Wednesday, November 4, 2020   Posted in: Newsletters By: Administrator With tags: newsletter, health in all policies, planning, collaboration, resilience, health determinants, poverty

The COVID-19 pandemic is highlighting one of the most important concepts underlying the Health in All Policies (HiAP) approach: How policy decisions affect health and health systems, including the distribution of health and equity.

A well implemented HiAP framework can address preventable poor health and significantly improve life expectancy and quality of life outcomes. This will lower costs and the burden on the healthcare system in the long term and improve outcomes as our population ages. In addition, improved health and wellbeing also improve economic productivity, security and civic engagement, which provides further economic and social benefits.

Given the frantic pace of responding to both a public health crisis and an economic crisis, taking a HiAP approach can seem like one more item on a never-ending to-do list. However, governments, both national and local, that can effectively strengthen their cross-sector collaboration skills and engage all of their agencies in response and recovery activities will be able to foster greater innovation, ensure healthier communities, and build stronger, more resilient societies.

Whether or not the language of the HiAP approach is used, the pandemic has shown the power of this approach to modify established ways of doing things and to create significant change to protect the community’s health.

Cities around the world have responded to the many challenges raised by COVID-19, including mobility, food security and safety, protecting older people and marginalised populations.
One example is converting spaces into pedestrian-friendly liveable streets to bolster small businesses and allow safe distancing.

It is exciting to see the amount of projects with positive implications on determinants of health emerging in the Canterbury region; from long-term collaborative projects like Greater Christchurch 2050 to many other small events and initiatives. This is a wonderful sign that health and wellbeing is being considered and prioritised – and perhaps even becoming part of business-as-usual for some agencies.

COVID-19 will continue to impact individuals, families and communities for months and possibly years to come. Canterbury is well-positioned to ensure a wellbeing focus continues going forward.

Evon Currie
General Manager
Te Mana Ora Community and Public Health

Read the November 2020 issue of the CDHB Health in All Policies Newsletter online.

In this issue:

  • Setting a vision for Greater Christchurch 2050;
  • "It’s all of us”: Partnership approaches to reducing alcohol-related harm;
  • Measuring disability;
  • Great projects addressing the social determinants of health;
  • Living in poverty was bad for your health before COVID;
  • International Resource: Integrating health in urban and territorial planning;
  • Health websites now available through sponsored data;
  • Connecting: Events, Resources and News; and
  • Broadly Speaking: Last chance for 2020.

Subscribe to the CDHB Health in All Policies Newsletter.

Health in All Policies (HiAP) is a structured approach that systematically takes into account the health implications of decisions, seeks synergies, and avoids harmful health impacts, in order to improve population health and health equity.

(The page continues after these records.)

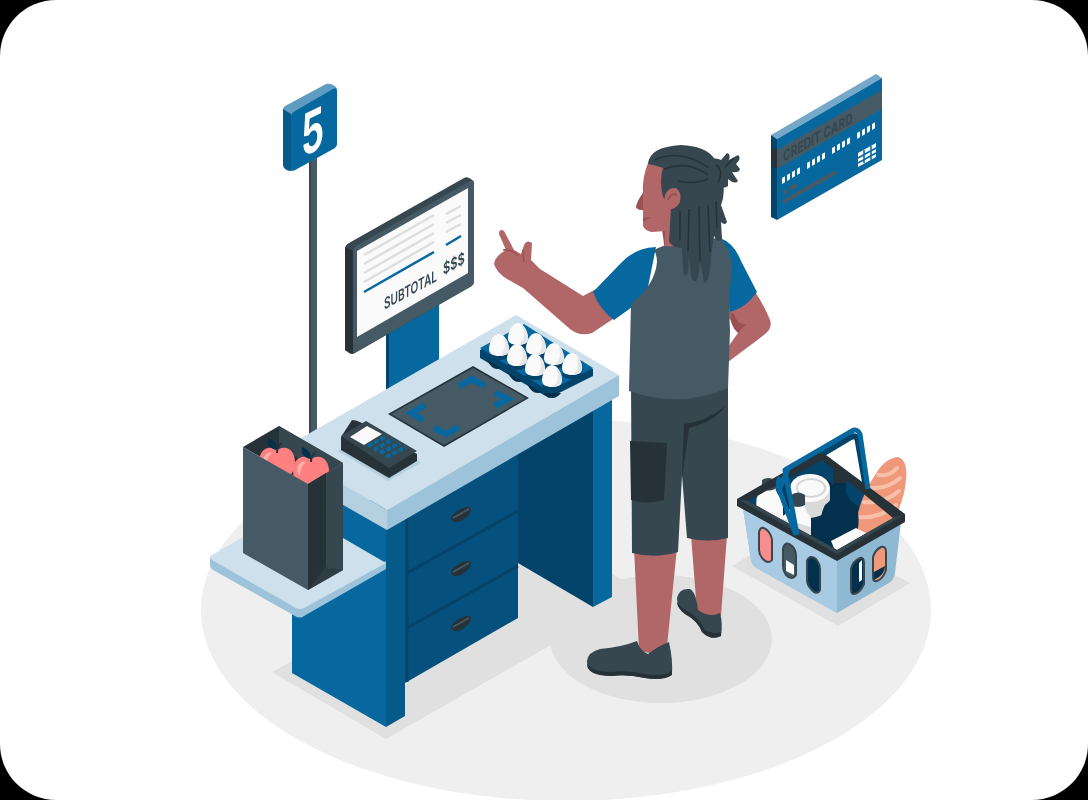
<!DOCTYPE html>
<html lang="en">
<head>
<meta charset="utf-8">
<title>Self checkout</title>
<style>
:root{--blue:#07689f;--blue-mid:#065a8a;--blue-deep:#05507d;--blue-dark:#04446a;--navy:#03304c;--top:#cde0eb;--lip:#9dc3da;--lip-left:#b4d0e1;--slate:#455a64;--slate-dark:#37474f;--ink:#263238;--skin:#b16668;--skin-dark:#9a5053;--floor:#efefef;--shadow:#e0e0e0;--white:#fafafa;--peach:#f0997a;--apple:#ff8080}
html,body{margin:0;height:100%;overflow:hidden;background:#000}
.scene{display:block;width:1088px;height:800px}
.scene text{font-family:Inter,Roboto,sans-serif}
.lane-number{font-size:58px;font-weight:700;fill:#fff;text-anchor:middle}
.total{font-size:16px;font-weight:600;fill:var(--slate-dark)}
.card-title{font-size:15px;font-weight:700;fill:var(--slate-dark)}
.rule{fill:none;stroke:#dedede;stroke-width:2.5}
.rule-blue{fill:none;stroke:var(--blue);stroke-width:2.5}
</style>
</head>
<body>
<svg class="scene" viewBox="0 0 1088 800" role="img" aria-label="Customer paying at a self checkout">
<defs>
<g id="egg"><ellipse cx="0" cy="10" rx="10" ry="4" fill="#04446a"/><path d="M0-12C6-12 10-3 10 3C10 8 6 10 0 10S-10 8-10 3C-10-3-6-12 0-12Z" fill="#fafafa"/><path d="M4-10C8-6 10-1 10 3C10 8 6 10 0 10C7 6 7-3 4-10Z" fill="#e6e6e6"/></g>
<g id="pull"><path d="M-10 4Q-9-2 0-6Q9-11 10-5Q9 1 0 6Q-8 9-10 4Z" fill="#263238"/><path d="M-8 3L8-6" stroke="#455a64" stroke-width="2"/></g>
<g id="digits" fill="#fafafa"><path d="M0 0l3-1.7v6l-3 1.7zM5-3l3-1.7v6l-3 1.7zM10-6l3-1.7v6l-3 1.7zM15-9l3-1.7v6l-3 1.7z"/></g>
<g id="apple"><path d="M0-8C9-14 18-8 18 4C18 16 9 24 0 24S-18 16-18 4C-18-8-9-14 0-8Z" fill="#ff8080"/><path d="M-13-1Q-10-7-5-5Q-11 0-11 9Q-15 5-13-1Z" fill="#ffb0a8"/><path d="M0-5Q0-12 5-15" fill="none" stroke="#263238" stroke-width="2"/><path d="M0-8Q-11-10-9-20Q0-17 0-8Z" fill="#03304c"/></g>
</defs>

<rect id="page" width="1088" height="800" rx="56" fill="#fff"/>

<g id="floor">
<ellipse cx="566" cy="610" rx="365" ry="191" fill="var(--floor)"/>
<path d="M272 672L386 739L556 642L640 590L518 520L330 640Z" fill="var(--shadow)"/>
<ellipse cx="661" cy="639" rx="111" ry="64" fill="var(--shadow)"/>
<path d="M732 566L838 626L910 583L800 525Z" fill="var(--shadow)"/>
</g>

<g id="lane-sign">
<rect x="309" y="155" width="8" height="290" fill="var(--slate)"/>
<rect x="309" y="155" width="2" height="290" fill="var(--slate-dark)"/>
<path d="M283 109Q284 106 287 105L326 84Q329 83 333 85Q337 87 337 90V143Q337 147 333 149L295 170Q291 172 287 170Q283 168 283 164Z" fill="#5f9cc2"/>
<path d="M283 109L291 114V171Q283 170 283 164Z" fill="var(--blue-mid)"/>
<path d="M291 117Q291 113 295 111L333 89Q337 87 337 91V143Q337 147 333 149L295 170Q291 172 291 168Z" fill="var(--blue)"/>
<text class="lane-number" transform="matrix(.62 -.3 0 1 313 152)">5</text>
</g>

<g id="monitor">
<path d="M386 330L439 300V366L386 396Z" fill="var(--blue)"/>
<path d="M386 330L389 328V394L386 396Z" fill="var(--blue-dark)"/>
<path d="M345 249Q345 245 349 243L464 178Q467 176 471 179L474 182V281Q474 285 470 287L355 353Q352 355 349 353L345 350Z" fill="var(--slate-dark)"/>
<path d="M353 252Q353 248 356 246L470 181Q474 179 474 183V281Q474 285 470 287L356 352Q353 354 353 350Z" fill="var(--slate)"/>
<path d="M345 247L353 251V354L345 350Z" fill="var(--ink)"/>
<path d="M357 251L468 188V273L357 337Z" fill="var(--white)"/>
<path class="rule" d="M364 255L434 215M364 264L434 224M364 273L434 233M364 282L434 242M446 214L461 206M446 223L461 215M446 232L461 224"/>
<path class="rule-blue" d="M364 292L434 252M446 245L461 236"/>
<text class="total" transform="matrix(.87 -.48 0 1 384 310)" textLength="61" lengthAdjust="spacingAndGlyphs">SUBTOTAL</text>
<text class="total" transform="matrix(.87 -.48 0 1 443 275)" textLength="25" lengthAdjust="spacingAndGlyphs">$$$</text>
</g>

<g id="counter">
<path d="M518 440L593 400V607L518 563Z" fill="var(--blue-dark)"/>
<path d="M593 405L612 394V597L593 607Z" fill="var(--blue)"/>
<path d="M292 500H386V727L292 673Z" fill="var(--blue)"/>
<path d="M386 525L405 514V716L386 727Z" fill="var(--blue-mid)"/>
<path d="M405 510L518 445V618L405 683Z" fill="var(--blue-deep)"/>
<path d="M407 513V682M407 573L518 511M407 628L518 566" fill="none" stroke="var(--blue-dark)" stroke-width="3"/>
<use href="#pull" x="461" y="515"/><use href="#pull" x="461" y="569"/><use href="#pull" x="461" y="624"/>
<path d="M282 449L516 315L619 375L387 510Z" fill="var(--top)"/>
<path d="M387 510L619 375V396L387 530Z" fill="var(--lip)"/>
<path d="M282 449L387 510V530L282 470Z" fill="var(--lip-left)"/>
</g>

<g id="scanner">
<path d="M388 414L473 366L529 398L444 447Z" fill="var(--ink)"/>
<path d="M391 414L473 368L526 398L444 445Z" fill="var(--slate)"/>
<path d="M459 386L472 379L485 386M495 393L508 399L495 406M425 405L411 413L423 420M434 428L446 434L459 427" fill="none" stroke="var(--blue)" stroke-width="6"/>
</g>

<g id="card-reader">
<path d="M338 451L388 481L421 463L366 428Z" fill="#b6cfdd"/>
<path d="M341 437L352 420Q356 420 362 423L417 454V461L389 478L341 450Z" fill="var(--ink)"/>
<path d="M341 436L366 421L417 451L389 468Z" fill="var(--slate-dark)"/>
<path d="M350 437L367 426L382 434L364 445Z" fill="var(--white)"/>
<path d="M368 446L387 436M374 450L393 439M380 453L400 443M386 457L406 447" stroke="var(--blue)" stroke-width="4" stroke-dasharray="5 2"/>
</g>

<g id="egg-tray">
<path d="M480 350L525 326L593 369V376L549 398L480 358Z" fill="var(--blue-dark)"/>
<path d="M487 360q6 12 14 8zM508 373q6 12 15 8zM527 384q6 12 15 8zM543 393q10 10 18 0z" fill="var(--navy)"/>
<path d="M480 348L524 324L593 368L549 391Z" fill="var(--blue)"/>
<use href="#egg" x="518" y="335"/><use href="#egg" x="536" y="345"/><use href="#egg" x="554" y="355"/><use href="#egg" x="572" y="365"/>
<use href="#egg" x="499" y="346"/><use href="#egg" x="517" y="356"/><use href="#egg" x="535" y="366"/><use href="#egg" x="552" y="377"/>
</g>

<g id="bagging-shelf">
<path d="M210 557L300 608L386 561V569L304 616Q300 619 295 616L213 570Q210 568 210 565Z" fill="var(--lip)"/>
<path d="M212 555L292 509L343 538L386 563L304 608Q300 610 296 608L212 560Q208 557 212 555Z" fill="var(--top)"/>
</g>

<g id="grocery-bag">
<path d="M243 447L279 426L343 463L308 484Z" fill="var(--ink)"/>
<path d="M279 426L343 463L325 474L279 447Z" fill="var(--slate-dark)"/>
<use href="#apple" x="277" y="458"/><use href="#apple" x="311" y="467"/>
<path d="M243 447L308 484V590L243 553Z" fill="var(--slate)"/>
<path d="M308 484L343 463V570L308 590Z" fill="var(--slate-dark)"/>
<path d="M308 484L326 473V567L308 590Z" fill="var(--ink)"/>
<path d="M308 590L326 567L343 570Z" fill="#2e3c44"/>
</g>

<g id="credit-card">
<path d="M771 135L876 74L882 78L777 139Z" fill="#76a9c9"/>
<path d="M771 135L777 139V220L771 217Z" fill="var(--blue-dark)"/>
<path d="M777 139L882 78V160L777 220Z" fill="var(--blue)"/>
<path d="M777 150L882 90V109L777 169Z" fill="var(--slate)"/>
<path d="M771 147L777 150V169L771 165Z" fill="var(--ink)"/>
<text class="card-title" transform="matrix(.87 -.49 0 1 783 162)" textLength="80" lengthAdjust="spacingAndGlyphs">CREDIT CARD</text>
<use href="#digits" x="782" y="178"/><use href="#digits" x="807" y="163"/><use href="#digits" x="832" y="148"/><use href="#digits" x="857" y="133"/>
<path d="M783 193l4-2m3-2l7-4M783 202L836 172" stroke="var(--slate)" stroke-width="4"/>
<path d="M858 153L876 143V157L858 167Z" fill="var(--white)"/>
<path d="M858 158L876 148M858 163L876 153M864 150V163M871 146V160" stroke="var(--blue)" stroke-width="1.5"/>
</g>

<g id="customer">
<g id="legs">
<path d="M634 548H677L667 646Q655 658 639 650Z" fill="var(--skin)"/>
<path d="M691 535H727L721 616Q709 624 697 612Z" fill="var(--skin)"/>
<path d="M587 661Q588 652 600 649Q622 647 637 641Q640 651 648 654Q660 645 669 642Q673 660 672 674Q664 681 645 678Q627 674 612 676Q586 675 587 661Z" fill="var(--slate-dark)"/>
<path d="M587 664Q594 672 611 672Q628 670 645 674Q662 677 672 671V675Q664 681 645 678Q627 674 612 676Q587 676 587 664Z" fill="var(--ink)"/>
<path d="M677 598Q679 588 690 589Q696 592 698 610Q709 618 720 613Q723 624 721 636Q711 641 702 632Q698 621 685 614Q677 608 677 598Z" fill="var(--slate-dark)"/>
<path d="M677 602Q682 609 691 613Q700 620 705 630Q713 635 721 632V636Q711 641 702 632Q698 621 685 614Q677 608 677 602Z" fill="var(--ink)"/>
<path d="M631 384H728V538Q708 543 687 538L682 475L678 552Q655 559 632 553Z" fill="var(--slate-dark)"/>
<path d="M682 478L684 424Q708 421 725 406Q716 421 689 428Q686 450 682 478Z" fill="var(--ink)"/>
<path d="M630 441L667 443L664 500Q647 505 631 500Z" fill="var(--ink)"/>
</g>
<g id="far-arm">
<path d="M728 300L754 290Q765 307 770 320Q773 328 764 335L728 362V347L738 333L729 318Z" fill="var(--skin)"/>
<path d="M734 314Q737 325 746 324L738 333Q729 325 731 312Z" fill="var(--skin-dark)"/>
<path d="M720 238Q734 243 741 261L757 292Q746 308 730 312Z" fill="var(--blue)"/>
</g>
<g id="pointing-arm">
<path d="M596 289L583 296L540 269L531 260L532 243Q527 239 524 245L521 254L514 250L504 231Q499 228 499 234L506 250Q495 256 494 264Q497 273 507 279L523 288L570 329Q580 337 592 333L622 313Z" fill="var(--skin)"/>
<path d="M503 250Q512 249 518 256M523 250L524 262" fill="none" stroke="var(--skin-dark)" stroke-width="1.5"/>
<path d="M656 247Q634 248 620 264L593 292Q600 310 614 320L646 297Z" fill="var(--blue)"/>
</g>
<path id="neck" d="M660 215H695V258H666Z" fill="var(--skin-dark)"/>
<path id="vest" d="M654 250Q668 243 685 240L720 238Q731 250 732 268Q728 300 730 330L728 388Q680 409 629 391L631 304Q655 285 657 262Q657 255 654 250Z" fill="var(--slate)"/>
<g id="head">
<path d="M648 163Q642 178 643 193L636 206Q637 210 643 210V226Q645 231 652 232L665 231V246Q678 248 685 240L690 178L668 158Z" fill="var(--skin)"/>
<path d="M636 207Q638 199 643 193V210Q637 210 636 207ZM643 218l8-1-8 5z" fill="var(--skin-dark)"/>
<path d="M648 164Q649 147 681 145Q705 146 714 158L720 165Q727 190 721 205L727 222Q725 226 721 222L722 239Q718 244 714 236L711 255Q710 283 704 283L700 262L698 278Q694 286 691 276L689 255L688 273Q685 279 683 270L682 248Q674 248 669 242L671 207L663 197Q659 180 663 168Q655 165 648 164Z" fill="var(--slate-dark)"/>
<path d="M665 195Q668 187 676 188Q682 192 680 202Q676 210 668 209Q663 203 665 195Z" fill="var(--skin)"/>
<path d="M668 200Q671 192 677 195" fill="none" stroke="var(--skin-dark)" stroke-width="2"/>
<path d="M709 162Q714 156 721 160L727 153Q731 154 729 160L738 155Q742 158 736 164L740 169Q739 173 732 172L738 181Q735 185 728 179L728 186Q724 189 720 186Q711 190 709 182Q705 170 709 162Z" fill="var(--slate-dark)"/>
<path d="M655 160Q681 148 709 168M664 169Q688 160 708 175M678 181Q694 185 708 179M680 211V240M689 209L688 251M699 207L700 261M708 205L710 252M716 201L717 228M716 165Q724 170 718 183M725 167L734 158" fill="none" stroke="var(--ink)" stroke-width="1.5"/>
</g>
</g>

<g id="shopping-basket">
<path d="M745 501L822 458L897 517L837 550Z" fill="var(--navy)"/>
<path d="M745 501L822 458L897 517L880 526L822 475L765 512Z" fill="var(--blue-dark)"/>
<path id="basket-handle-back" d="M789 474L851 437Q857 434 858 442L866 488" fill="none" stroke="var(--blue-dark)" stroke-width="6"/>
<g id="groceries">
<path d="M790 489V512Q810 525 830 510V489Z" fill="#d9d9d9"/>
<ellipse cx="810" cy="488" rx="20" ry="14" fill="var(--white)"/>
<ellipse cx="811" cy="488" rx="14" ry="9" fill="none" stroke="#d5d5d5" stroke-width="2"/>
<path d="M763 487H775Q776 494 783 500V523L757 510Q754 496 763 487Z" fill="var(--white)"/>
<path d="M762 480Q768 476 775 480V489Q768 492 762 489Z" fill="var(--slate-dark)"/>
<path d="M792 504H804Q805 511 811 517V541L781 527V517Q790 512 792 504Z" fill="var(--white)"/>
<path d="M782 519L811 527V541L782 527Z" fill="#d9d9d9"/>
<path d="M791 495Q798 490 805 495V505Q798 509 791 505Z" fill="var(--slate-dark)"/>
<path d="M855 538Q855 505 875 475Q885 458 898 457Q908 460 906 480Q904 504 890 525L860 542Z" fill="var(--peach)"/>
<path d="M878 475Q889 477 897 468M870 488Q888 489 900 478M864 502Q884 504 899 491M859 517Q879 519 896 505" fill="none" stroke="#f8c0a8" stroke-width="4" stroke-linecap="round"/>
<path d="M834 471Q840 467 846 471V492Q847 498 857 506Q861 525 855 538Q840 547 822 538Q818 518 825 505Q834 498 834 491Z" fill="var(--navy)"/>
<path d="M833 472Q840 466 847 472V483H833Z" fill="var(--ink)"/>
<path d="M831 541L856 528L872 536L837 555Z" fill="var(--white)"/>
</g>
<path d="M743 508L837 560V613L758 569Q752 566 751 560Z" fill="var(--lip)"/>
<path d="M743 508L837 560V613L758 569Q752 566 751 560Z" fill="#a8cbe3"/>
<path d="M837 560L901 522L895 573Q894 580 889 583L837 613Z" fill="#8fb8d3"/>
<g id="basket-slots" stroke="var(--slate-dark)" stroke-width="2">
<path d="M759 532Q761 524 768 531Q772 536 772 541V560Q768 565 762 558Q759 554 759 550Z" fill="#f78d8d"/>
<path d="M783 548Q786 540 792 546Q796 550 796 556V575Q792 581 786 575Q783 571 783 566Z" fill="var(--slate)"/>
<path d="M807 561Q810 554 816 559Q820 564 820 569V590Q817 596 811 589Q807 585 807 580Z" fill="var(--navy)"/>
<path d="M851 569Q853 561 860 558Q864 557 864 563V584Q860 593 854 594Q851 594 851 589Z" fill="var(--navy)"/>
<path d="M873 557Q875 550 881 547Q886 546 886 552V570Q883 579 877 581Q873 582 873 577Z" fill="var(--peach)"/>
</g>
<path d="M786 560L794 565V575L786 571ZM859 563L862 560V580L859 582Z" fill="var(--white)"/>
<path d="M874 572L885 566Q885 575 874 580Z" fill="var(--navy)"/>
<path id="basket-rim" fill-rule="evenodd" d="M737 499L816 454Q822 452 826 455L905 514V522L837 561L737 506ZM748 501L837 550L893 518L822 460Z" fill="var(--ink)"/>
<path d="M737 499L748 501L837 550L893 518L905 514L837 554Z" fill="var(--slate-dark)"/>
<path id="basket-handle" d="M796 535L779 489Q777 484 780 477M797 535L785 470L852 431Q857 428 860 434L868 489M779 490L788 469" fill="none" stroke="var(--blue)" stroke-width="5" stroke-linejoin="round"/>
</g>
</svg>
</body>
</html>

Canterbury's Health in All Policies Team is based at Community and Public Health, part of the Canterbury District Health Board.

Healthy Christchurch Champions

  • Canterbury District Health Board
  • Christchurch City Council
  • Environment Canterbury
  • Ministry of Health
  • Ngai Tahu
  • NZ Police
  • Pegasus Health
  • University of Otago, Christchurch